BEGIN PROVIDED RECORDS

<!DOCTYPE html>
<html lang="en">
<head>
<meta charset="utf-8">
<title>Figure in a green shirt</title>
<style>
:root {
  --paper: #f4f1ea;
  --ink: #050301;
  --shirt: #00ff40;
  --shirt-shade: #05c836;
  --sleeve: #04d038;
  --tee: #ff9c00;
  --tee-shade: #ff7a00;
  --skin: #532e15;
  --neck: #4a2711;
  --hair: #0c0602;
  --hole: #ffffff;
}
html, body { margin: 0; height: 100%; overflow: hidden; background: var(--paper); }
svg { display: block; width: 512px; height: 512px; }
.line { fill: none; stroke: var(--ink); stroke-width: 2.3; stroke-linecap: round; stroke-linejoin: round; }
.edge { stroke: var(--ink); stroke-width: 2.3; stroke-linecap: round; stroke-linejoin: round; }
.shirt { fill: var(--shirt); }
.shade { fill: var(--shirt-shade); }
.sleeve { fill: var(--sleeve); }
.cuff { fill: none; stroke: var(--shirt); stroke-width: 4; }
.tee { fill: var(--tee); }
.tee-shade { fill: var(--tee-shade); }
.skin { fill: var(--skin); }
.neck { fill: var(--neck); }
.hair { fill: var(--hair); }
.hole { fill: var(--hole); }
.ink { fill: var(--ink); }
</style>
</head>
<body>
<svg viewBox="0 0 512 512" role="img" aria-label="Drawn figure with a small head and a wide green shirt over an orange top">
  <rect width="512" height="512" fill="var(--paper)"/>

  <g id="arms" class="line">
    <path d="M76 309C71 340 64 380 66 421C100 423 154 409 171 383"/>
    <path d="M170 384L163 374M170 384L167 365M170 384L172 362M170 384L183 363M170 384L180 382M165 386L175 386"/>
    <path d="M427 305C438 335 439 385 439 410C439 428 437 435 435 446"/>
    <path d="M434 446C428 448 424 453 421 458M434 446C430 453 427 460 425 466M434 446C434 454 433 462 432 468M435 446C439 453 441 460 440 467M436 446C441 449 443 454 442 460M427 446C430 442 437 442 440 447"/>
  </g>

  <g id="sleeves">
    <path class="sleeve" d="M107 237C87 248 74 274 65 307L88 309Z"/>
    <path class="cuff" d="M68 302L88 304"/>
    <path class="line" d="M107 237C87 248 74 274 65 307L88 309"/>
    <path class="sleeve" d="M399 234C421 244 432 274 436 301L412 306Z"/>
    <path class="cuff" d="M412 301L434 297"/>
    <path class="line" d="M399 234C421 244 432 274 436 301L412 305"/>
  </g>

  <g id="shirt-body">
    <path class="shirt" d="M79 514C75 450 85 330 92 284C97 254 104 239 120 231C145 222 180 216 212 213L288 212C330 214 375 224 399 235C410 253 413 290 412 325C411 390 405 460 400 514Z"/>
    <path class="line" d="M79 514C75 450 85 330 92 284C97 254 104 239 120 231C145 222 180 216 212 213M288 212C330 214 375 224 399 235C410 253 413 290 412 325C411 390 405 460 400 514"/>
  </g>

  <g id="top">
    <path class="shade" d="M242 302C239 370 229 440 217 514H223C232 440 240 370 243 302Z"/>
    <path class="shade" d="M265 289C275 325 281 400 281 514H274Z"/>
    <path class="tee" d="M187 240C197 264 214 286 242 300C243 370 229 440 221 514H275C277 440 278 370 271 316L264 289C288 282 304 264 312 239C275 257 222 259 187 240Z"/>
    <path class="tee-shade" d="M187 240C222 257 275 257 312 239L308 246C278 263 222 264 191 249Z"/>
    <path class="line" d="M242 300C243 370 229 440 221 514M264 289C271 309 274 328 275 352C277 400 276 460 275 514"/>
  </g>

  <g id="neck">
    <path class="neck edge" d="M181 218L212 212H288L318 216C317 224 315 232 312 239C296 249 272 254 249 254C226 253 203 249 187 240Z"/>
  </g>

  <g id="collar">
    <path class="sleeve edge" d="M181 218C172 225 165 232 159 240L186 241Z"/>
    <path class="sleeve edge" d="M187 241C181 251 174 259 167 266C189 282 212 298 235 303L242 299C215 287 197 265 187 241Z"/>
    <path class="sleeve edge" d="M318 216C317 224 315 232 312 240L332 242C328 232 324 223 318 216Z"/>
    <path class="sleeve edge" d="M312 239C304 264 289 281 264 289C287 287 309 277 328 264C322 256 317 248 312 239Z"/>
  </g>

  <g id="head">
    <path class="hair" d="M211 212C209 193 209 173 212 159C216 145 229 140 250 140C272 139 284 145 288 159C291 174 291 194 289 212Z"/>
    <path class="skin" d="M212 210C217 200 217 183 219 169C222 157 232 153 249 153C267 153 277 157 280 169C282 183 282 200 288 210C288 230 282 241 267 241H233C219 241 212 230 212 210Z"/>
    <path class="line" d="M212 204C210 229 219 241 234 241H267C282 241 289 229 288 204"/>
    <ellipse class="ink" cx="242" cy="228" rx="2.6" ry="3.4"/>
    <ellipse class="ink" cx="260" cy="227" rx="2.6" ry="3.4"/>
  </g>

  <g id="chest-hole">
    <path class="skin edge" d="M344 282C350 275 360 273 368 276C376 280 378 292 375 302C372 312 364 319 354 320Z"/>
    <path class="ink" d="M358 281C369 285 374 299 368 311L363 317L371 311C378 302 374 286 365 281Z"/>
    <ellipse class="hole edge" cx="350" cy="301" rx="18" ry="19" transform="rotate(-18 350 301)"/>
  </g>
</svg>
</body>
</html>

END PROVIDED RECORDS

## [WHAT IS EXPECTED]
Output the records exactly, so that each line matches what was given.

## [RESPONSE]
<!DOCTYPE html>
<html lang="en">
<head>
<meta charset="utf-8">
<title>Figure in a green shirt</title>
<style>
:root {
  --paper: #f4f1ea;
  --ink: #050301;
  --shirt: #00ff40;
  --shirt-shade: #05c836;
  --sleeve: #04d038;
  --tee: #ff9c00;
  --tee-shade: #ff7a00;
  --skin: #532e15;
  --neck: #4a2711;
  --hair: #0c0602;
  --hole: #ffffff;
}
html, body { margin: 0; height: 100%; overflow: hidden; background: var(--paper); }
svg { display: block; width: 512px; height: 512px; }
.line { fill: none; stroke: var(--ink); stroke-width: 2.3; stroke-linecap: round; stroke-linejoin: round; }
.edge { stroke: var(--ink); stroke-width: 2.3; stroke-linecap: round; stroke-linejoin: round; }
.shirt { fill: var(--shirt); }
.shade { fill: var(--shirt-shade); }
.sleeve { fill: var(--sleeve); }
.cuff { fill: none; stroke: var(--shirt); stroke-width: 4; }
.tee { fill: var(--tee); }
.tee-shade { fill: var(--tee-shade); }
.skin { fill: var(--skin); }
.neck { fill: var(--neck); }
.hair { fill: var(--hair); }
.hole { fill: var(--hole); }
.ink { fill: var(--ink); }
</style>
</head>
<body>
<svg viewBox="0 0 512 512" role="img" aria-label="Drawn figure with a small head and a wide green shirt over an orange top">
  <rect width="512" height="512" fill="var(--paper)"/>

  <g id="arms" class="line">
    <path d="M76 309C71 340 64 380 66 421C100 423 154 409 171 383"/>
    <path d="M170 384L163 374M170 384L167 365M170 384L172 362M170 384L183 363M170 384L180 382M165 386L175 386"/>
    <path d="M427 305C438 335 439 385 439 410C439 428 437 435 435 446"/>
    <path d="M434 446C428 448 424 453 421 458M434 446C430 453 427 460 425 466M434 446C434 454 433 462 432 468M435 446C439 453 441 460 440 467M436 446C441 449 443 454 442 460M427 446C430 442 437 442 440 447"/>
  </g>

  <g id="sleeves">
    <path class="sleeve" d="M107 237C87 248 74 274 65 307L88 309Z"/>
    <path class="cuff" d="M68 302L88 304"/>
    <path class="line" d="M107 237C87 248 74 274 65 307L88 309"/>
    <path class="sleeve" d="M399 234C421 244 432 274 436 301L412 306Z"/>
    <path class="cuff" d="M412 301L434 297"/>
    <path class="line" d="M399 234C421 244 432 274 436 301L412 305"/>
  </g>

  <g id="shirt-body">
    <path class="shirt" d="M79 514C75 450 85 330 92 284C97 254 104 239 120 231C145 222 180 216 212 213L288 212C330 214 375 224 399 235C410 253 413 290 412 325C411 390 405 460 400 514Z"/>
    <path class="line" d="M79 514C75 450 85 330 92 284C97 254 104 239 120 231C145 222 180 216 212 213M288 212C330 214 375 224 399 235C410 253 413 290 412 325C411 390 405 460 400 514"/>
  </g>

  <g id="top">
    <path class="shade" d="M242 302C239 370 229 440 217 514H223C232 440 240 370 243 302Z"/>
    <path class="shade" d="M265 289C275 325 281 400 281 514H274Z"/>
    <path class="tee" d="M187 240C197 264 214 286 242 300C243 370 229 440 221 514H275C277 440 278 370 271 316L264 289C288 282 304 264 312 239C275 257 222 259 187 240Z"/>
    <path class="tee-shade" d="M187 240C222 257 275 257 312 239L308 246C278 263 222 264 191 249Z"/>
    <path class="line" d="M242 300C243 370 229 440 221 514M264 289C271 309 274 328 275 352C277 400 276 460 275 514"/>
  </g>

  <g id="neck">
    <path class="neck edge" d="M181 218L212 212H288L318 216C317 224 315 232 312 239C296 249 272 254 249 254C226 253 203 249 187 240Z"/>
  </g>

  <g id="collar">
    <path class="sleeve edge" d="M181 218C172 225 165 232 159 240L186 241Z"/>
    <path class="sleeve edge" d="M187 241C181 251 174 259 167 266C189 282 212 298 235 303L242 299C215 287 197 265 187 241Z"/>
    <path class="sleeve edge" d="M318 216C317 224 315 232 312 240L332 242C328 232 324 223 318 216Z"/>
    <path class="sleeve edge" d="M312 239C304 264 289 281 264 289C287 287 309 277 328 264C322 256 317 248 312 239Z"/>
  </g>

  <g id="head">
    <path class="hair" d="M211 212C209 193 209 173 212 159C216 145 229 140 250 140C272 139 284 145 288 159C291 174 291 194 289 212Z"/>
    <path class="skin" d="M212 210C217 200 217 183 219 169C222 157 232 153 249 153C267 153 277 157 280 169C282 183 282 200 288 210C288 230 282 241 267 241H233C219 241 212 230 212 210Z"/>
    <path class="line" d="M212 204C210 229 219 241 234 241H267C282 241 289 229 288 204"/>
    <ellipse class="ink" cx="242" cy="228" rx="2.6" ry="3.4"/>
    <ellipse class="ink" cx="260" cy="227" rx="2.6" ry="3.4"/>
  </g>

  <g id="chest-hole">
    <path class="skin edge" d="M344 282C350 275 360 273 368 276C376 280 378 292 375 302C372 312 364 319 354 320Z"/>
    <path class="ink" d="M358 281C369 285 374 299 368 311L363 317L371 311C378 302 374 286 365 281Z"/>
    <ellipse class="hole edge" cx="350" cy="301" rx="18" ry="19" transform="rotate(-18 350 301)"/>
  </g>
</svg>
</body>
</html>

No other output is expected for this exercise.